> _PROBLEM DETAILS_
Lines below that include "windmill" are the answer; copy each one.

Stored data entries:
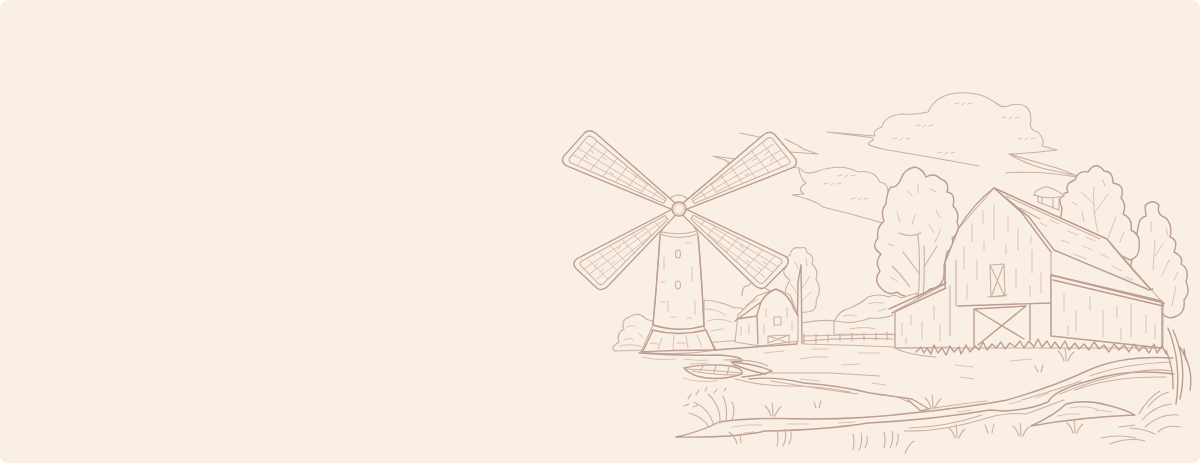
<!DOCTYPE html>
<html lang="en">
<head>
<meta charset="utf-8">
<title>Farm banner</title>
<style>
:root { --cream: #faefe4; --line: #cbb0a4; --line-dark: #bc9d92; --page: #ffffff; }
html, body { margin: 0; background: var(--page); overflow: hidden; }
.banner { width: 1200px; height: 463px; border-radius: 8px; background: var(--cream); overflow: hidden; }
.banner svg { display: block; }
.ink { fill: none; stroke: var(--line); stroke-width: 1.1; stroke-linecap: round; stroke-linejoin: round; }
.solid { fill: var(--cream); }
.bold { stroke: var(--line-dark); stroke-width: 1.4; }
.fine { stroke-width: .7; }
</style>
</head>
<body>
<main class="banner">
<svg width="1200" height="463" viewBox="0 0 1200 463" role="img" aria-label="Line drawing of a windmill, a barn and a river bank">
<defs>
  <g id="sail">
    <path class="solid bold" d="M6-3L110-22Q118-23 120-17L126 14Q126 21 119 21L6 4"/>
    <path class="solid" d="M16-2L112-17Q115-17 116-14L120 13Q120 16 116 16L16 3Z"/>
    <path class="fine" d="M16 0L118 0M40-5L114-9M42 4L119 8M28-3L29 4M40-6L41 6M53-8L55 7M66-10L68 9M79-12L82 11M92-14L96 13M105-16L110 15"/>
    <path class="fine" d="M102-4l5-1M103 4l6-1M88-5l4 0M74 4l4 0"/>
  </g>
  <path id="ticks" class="fine" d="M0 0l4-1M7 1l3-2M13 0l4-1"/>
  <path id="tuft" d="M0 0Q-2-7-6-10M2 0Q2-8 1-13M4 0Q6-6 10-9"/>
  <path id="blades" d="M0 0Q2-8 0-16M6 0Q10-8 8-17M12-2Q15-8 14-14"/>
</defs>

<g class="ink">
  <g id="clouds">
    <path d="M979 166Q930 157 888 150Q862 145 870 142Q878 138 867 137L827 132Q852 134 875 136Q872 130 882 127Q884 116 902 114Q916 115 928 112Q934 98 950 94Q978 89 996 103Q1002 109 1011 105Q1031 101 1031 120Q1028 130 1038 132Q1046 141 1042 146L1057 150Q1035 153 1009 154Q1036 162 1060 169L1082 178Q1040 170 1006 173M1009 154Q1030 166 1050 170L1078 176"/>
    <path d="M740 133L769 139M785 139L799 146L803 149L818 154L790 152M713 156L742 160M713 156Q735 163 727 163M760 163Q785 166 799 168"/>
    <path d="M801 169Q806 176 818 171Q842 163 858 172Q874 169 880 182Q889 184 888 192M799 168Q800 179 806 183Q796 189 804 194L792 195Q815 200 823 207Q852 214 883 223"/>
    <use href="#ticks" x="955" y="104"/><use href="#ticks" x="1002" y="118"/><use href="#ticks" x="916" y="126"/><use href="#ticks" x="893" y="139"/><use href="#ticks" x="938" y="153"/><use href="#ticks" x="1018" y="139"/><use href="#ticks" x="824" y="184"/><use href="#ticks" x="851" y="199"/><use href="#ticks" x="838" y="176"/>
  </g>

  <g id="trees">
    <path class="solid bold" d="M1139 223Q1140 218 1146 216L1145 206Q1152 198 1159 205Q1156 215 1166 218Q1173 226 1170 237Q1179 240 1174 252Q1184 257 1181 264Q1190 269 1186 282Q1191 292 1184 300Q1186 314 1174 317Q1168 320 1162 313L1130 270Z"/>
    <path class="fine" d="M1153 270L1155 240M1155 256L1163 244M1151 232l0-10M1162 276L1169 260M1172 306L1176 286M1166 229l2 6M1178 272l-4 8"/>
    <path class="solid bold" d="M1062 208Q1056 196 1068 192Q1064 184 1075 180Q1078 170 1088 172Q1096 160 1104 171Q1113 171 1113 183Q1126 185 1121 198Q1127 205 1123 214Q1133 218 1131 230Q1141 235 1139 246Q1140 257 1130 260L1060 225Z"/>
    <path class="fine" d="M1098 232Q1092 210 1094 187M1095 212L1108 194M1094 204L1081 192M1108 238L1116 217M1084 222l-2-10M1120 242l4-10M1103 180l2 6M1072 202l5 3"/>
    <path class="solid bold" d="M883 290Q872 281 880 271Q874 262 881 254Q870 247 878 238Q876 228 884 221Q880 211 886 204Q887 191 891 187Q897 188 901 179Q904 169 915 167Q923 169 926 177Q934 172 941 179Q950 182 947 192Q956 193 953 206Q960 213 957 222Q962 233 952 238Q956 247 947 252L944 268Q946 287 930 289L919 298Q903 298 897 292Q889 296 883 290Z"/>
    <path d="M918 300Q921 268 918 235M923 298Q925 275 924 246M919 273L903 252M924 267L937 246M899 233Q910 238 921 233M892 266Q899 272 910 287"/>
    <path class="fine" d="M897 212l3 10M907 191l5 4M930 189l6 3M936 210l4 8M915 215l-3 10M888 244l6 2M929 225l5 8M941 229l-6 13M918 184l0 9M890 277l7 4"/>
    <path class="solid" d="M790 280Q780 273 786 267Q784 258 790 255Q792 246 800 248Q807 246 807 253Q815 255 812 264Q819 270 816 279Q823 290 816 300Q818 312 806 312Q793 314 789 303Q781 294 790 280Z"/>
    <path class="solid bold" d="M797 343L798 282L801 265L802 343"/>
    <path class="fine" d="M799 296L790 283M801 290L810 276M802 301L811 292M795 262l3 6M806 259l1 7"/>
    <path class="solid" d="M742 296Q742 285 748 286Q752 280 758 284L772 292"/>
  </g>

  <g id="hills">
    <path class="solid" d="M834 322Q838 311 850 308Q862 303 868 297Q879 293 889 297Q895 293 901 298L917 293L920 335L834 334Z"/>
    <path d="M802 323Q820 319 836 321Q852 325 870 318Q884 319 893 315"/>
    <path class="fine" d="M843 316q7-2 13 0M868 304q8-3 15-1M850 329q14-3 25 0M878 311l8-2"/>
    <path class="solid" d="M704 300Q720 301 735 308Q740 307 745 310L742 340L704 343Z"/>
    <path class="fine" d="M706 309q11 0 19 6M708 321q10-4 24 1M711 331l12-2"/>
    <path class="solid" d="M646 350L615 351Q609 348 619 342Q616 333 624 329Q620 321 629 317Q639 311 646 319L655 322V350Z"/>
    <path class="fine" d="M627 327q5-3 8 0M624 340q6-3 10 0M639 333l4 5M620 346q12-3 22 1"/>
    <path d="M803 336L893 334M803 341Q848 337 893 339M804 334V344M816 334V343M828 334V342M840 334V341M852 333V341M864 333V340M876 333V340M887 332V340M803 344Q850 345 895 347"/>
  </g>

  <g id="shed">
    <path class="solid" d="M735 342L738 315L757 296L776 289L790 295L798 315L798 341L760 346Z"/>
    <path class="bold" d="M735 321L761 302Q766 293 776 289Q789 294 794 309L798 316M761 302L757 315L758 344M737 319L757 316"/>
    <path d="M768 343V336L789 335V343M768 336L789 343M789 335L768 343M774 325L774 317L781 317V325Z"/>
    <path class="fine" d="M745 306l9-6M741 327l0 8M749 325l0 9M766 309l0 8M787 308l0 10M764 325l0 9M792 322l0 8M752 303l6-4"/>
  </g>

  <g id="barn">
    <path class="solid" d="M1034 195L1036 191Q1046 186 1048 187Q1058 190 1064 196L1059 199V210L1038 202V196Z"/>
    <path d="M1034 195Q1048 200 1064 196M1042 198V203M1053 199V208"/>
    <path class="solid" d="M994 188L1107 239L1150 288L1163 303V348H895V311L945 284L945 262L959 228Z"/>
    <path class="bold" d="M944 265L958 229Q974 203 994 188L1022 213L1036 232L1051 252M994 188L1107 239Q1127 264 1151 290M1000 193L1029 217L1054 250L1147 289M889 309L946 283M892 313L946 288M945 264V287"/>
    <path d="M895 311V348L950 347M950 286V336M956 260V306M1051 252V336M1006 196L1100 239M1020 208L1040 219"/>
    <path class="solid bold" d="M1051 275L1162 301V348L1051 336Z"/>
    <path class="bold" d="M1051 275L1164 303L1163 306L1053 280M1148 290L1153 289"/>
    <path class="bold" d="M974 346V309L1026 306M974 309L1024 339M1026 306L978 345M1030 304V340M958 306L1050 303"/>
    <path d="M990 265L1004 264L1005 296L991 297ZM991 267L1004 295M1003 266L992 295M988 297L1007 295"/>
    <path class="fine" d="M994 205V240M983 211V223M972 224V242M1008 217V231M1018 229V250M964 247V269M977 260V280M1016 268V288M1032 250V273M1041 273V293M967 284V299M1030 286l0 10M984 242l0 8M1006 245l0 9M1031 236l0 7"/>
    <path class="fine" d="M902 323v12M911 315v10M922 322v17M934 306v14M940 325v16M906 338v6M1064 294v17M1076 311v20M1090 297v13M1103 310v27M1117 306v12M1131 304v33M1146 315v18M1155 325v14M1068 326v9M1121 328v12"/>
    <path class="fine" d="M1050 220l9 4M1068 231l10 4M1083 246l9 4M1101 254l8 4M1061 240l8 3M1074 254l12 5M1112 266l10 5M1098 269l12 4M1040 223l7 3M1086 237l9 4M1125 277l8 3"/>
    <path class="bold" d="M916 352L921 347L924 353L927 348L931 354L934 345L938 353L942 348L946 355L950 346L954 352L959 347L961 354L966 345L970 352L975 346L979 350L983 342L987 350L992 344L996 348L1001 342L1005 349L1010 343L1015 347L1020 341L1024 348L1029 341L1034 347L1038 339L1042 347L1047 341L1051 348L1055 342L1060 349L1065 341L1069 350L1075 343L1079 349L1084 344L1089 350L1094 342L1099 349L1104 345L1109 352L1114 344L1119 350L1124 345L1129 352L1134 344L1139 351L1144 346L1149 353L1154 344L1157 353L1162 346L1166 354"/>
  </g>

  <g id="windmill">
    <path class="solid" d="M660 234Q657 282 653 325L641 352Q680 356 716 350L704 327Q702 278 698 234Q692 220 687 213H671Z"/>
    <path class="bold" d="M660 236Q657 282 653 325M698 236Q702 280 704 326M653 325Q679 333 704 326M652 330Q679 337 706 330M653 330L643 351M706 330L715 350M641 352Q674 350 716 350"/>
    <path d="M671 214L660 234Q679 241 698 234L688 214M662 232Q679 236 697 231"/>
    <ellipse cx="678" cy="254" rx="2.5" ry="4"/><ellipse cx="678" cy="285" rx="2.5" ry="4"/>
    <path class="fine" d="M664 257v12M668 301v10M692 267v14M695 301v13M660 302l5 0M686 243l5 0M671 317l5 0M687 318l4 0M661 282l4 0M662 338l-4 11M674 335l-1 15M686 336l2 12M697 335l5 12M650 343l8 1M677 343l9 0"/>
    <path class="solid" d="M668 203Q670 195 679 195Q688 196 690 204"/>
    <use href="#sail" transform="translate(679 209) rotate(144) scale(.94)"/>
    <use href="#sail" transform="translate(679 209) rotate(34) scale(.96 -.96)"/>
    <use href="#sail" transform="translate(679 209) rotate(211) scale(1 -1)"/>
    <use href="#sail" transform="translate(679 209) rotate(-30)"/>
    <circle class="solid bold" cx="679" cy="209" r="7"/>
    <circle class="fine" cx="679" cy="209" r="5"/>
  </g>

  <g id="river">
    <path class="bold" d="M639 353Q680 356 719 355Q744 357 742 361L731 362Q756 364 772 371Q764 375 742 377M716 350Q750 347 797 344M733 364Q749 371 766 374M749 379Q775 376 804 383Q842 386 870 393L912 399L929 409L921 411L908 400"/>
    <path d="M724 360Q755 359 768 366M769 373Q800 373 830 373L880 376M895 348Q908 355 936 357M735 379Q762 386 787 386Q822 386 850 392M880 395Q896 395 909 402M771 381Q820 389 858 394"/>
    <path class="solid bold" d="M684 368Q705 363 731 366Q744 369 742 374Q717 382 697 376Q688 373 684 368Z"/>
    <path d="M686 369Q713 370 741 373M692 371Q714 375 736 375M703 366L700 371M716 365L714 373M729 367L727 374"/>
    <path class="fine" d="M683 378Q696 383 718 381M642 357q17 4 34 2M684 359q15 2 24 1M690 364l18-1M764 353l20-2M800 359q14-3 28-2M842 365l17-1M859 353l20 0M955 365l18 2M1010 361l22-2M960 377l14 2M872 383l14 2M800 379l20 2M812 349l16 0"/>
  </g>

  <g id="bank">
    <path class="bold" d="M676 437Q700 432 719 422Q750 417 810 419Q865 419 912 413Q970 407 1007 400Q1053 387 1089 370Q1123 355 1173 358M676 437Q736 438 765 431Q824 430 868 423Q930 420 990 410L1004 411Q1029 410 1048 402Q1054 390 1092 380Q1128 368 1174 374"/>
    <path d="M904 431Q942 432 987 418Q1008 412 1026 414Q1053 404 1064 400M909 428Q946 427 982 415M1060 394Q1092 380 1130 373Q1153 368 1171 371M1075 390Q1112 376 1166 377M1090 376Q1122 364 1170 362M1022 400Q1059 389 1081 381M927 409Q959 404 987 401"/>
    <path class="solid bold" d="M1031 426Q1055 415 1066 404Q1085 399 1107 405Q1124 409 1135 415Q1081 417 1031 426Z"/>
    <path class="fine" d="M1070 408q14-3 27 1M1057 416q12-3 22-2M1096 410l16 2M1009 404l12-3M732 427q16-3 30-2M787 424l22 0M839 423l16-1M957 412l15-2M1036 398l13-5M744 433l10-1"/>
  </g>

  <g id="reeds">
    <path d="M714 425Q709 409 694 402M720 424Q721 406 708 394M726 422Q728 407 723 396M732 420Q736 409 732 402M709 427Q703 417 689 413M688 399l3-5M696 395l3-5M705 391l2-4M714 393l3-4M684 406l5-2M693 407l5-2M724 391l2-3"/>
    <path class="bold" d="M1168 328Q1182 362 1176 404M1173 330Q1188 364 1180 399M1179 346Q1194 368 1190 390M1166 350Q1174 370 1173 389M1184 349l2 11"/>
    <path d="M1142 420Q1154 406 1171 404M1145 427Q1160 413 1179 415M1139 414Q1147 399 1160 391M1148 407Q1157 395 1169 392M1130 428Q1145 429 1155 434M1101 438Q1119 434 1136 438M1110 444Q1129 437 1145 441M1158 432Q1166 424 1180 427M1119 427l16-2"/>
    <use href="#tuft" x="771" y="416"/><use href="#tuft" x="931" y="408"/><use href="#tuft" x="1064" y="361"/><use href="#tuft" x="1019" y="436"/><use href="#tuft" x="1073" y="433"/><use href="#tuft" x="955" y="438"/>
    <use href="#blades" x="777" y="446"/><use href="#blades" x="853" y="450"/><use href="#blades" x="884" y="448"/>
    <path d="M737 444Q735 436 729 432M741 443l-1-9M905 453Q909 444 914 441M988 433l-3-8M992 433l2-9M816 408l-2-6M819 408l2-7M1038 372l-3-6M1041 372l2-7"/>
  </g>
</g>
</svg>
</main>
</body>
</html>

> _ANSWER BOX_
<svg width="1200" height="463" viewBox="0 0 1200 463" role="img" aria-label="Line drawing of a windmill, a barn and a river bank">
  <g id="windmill">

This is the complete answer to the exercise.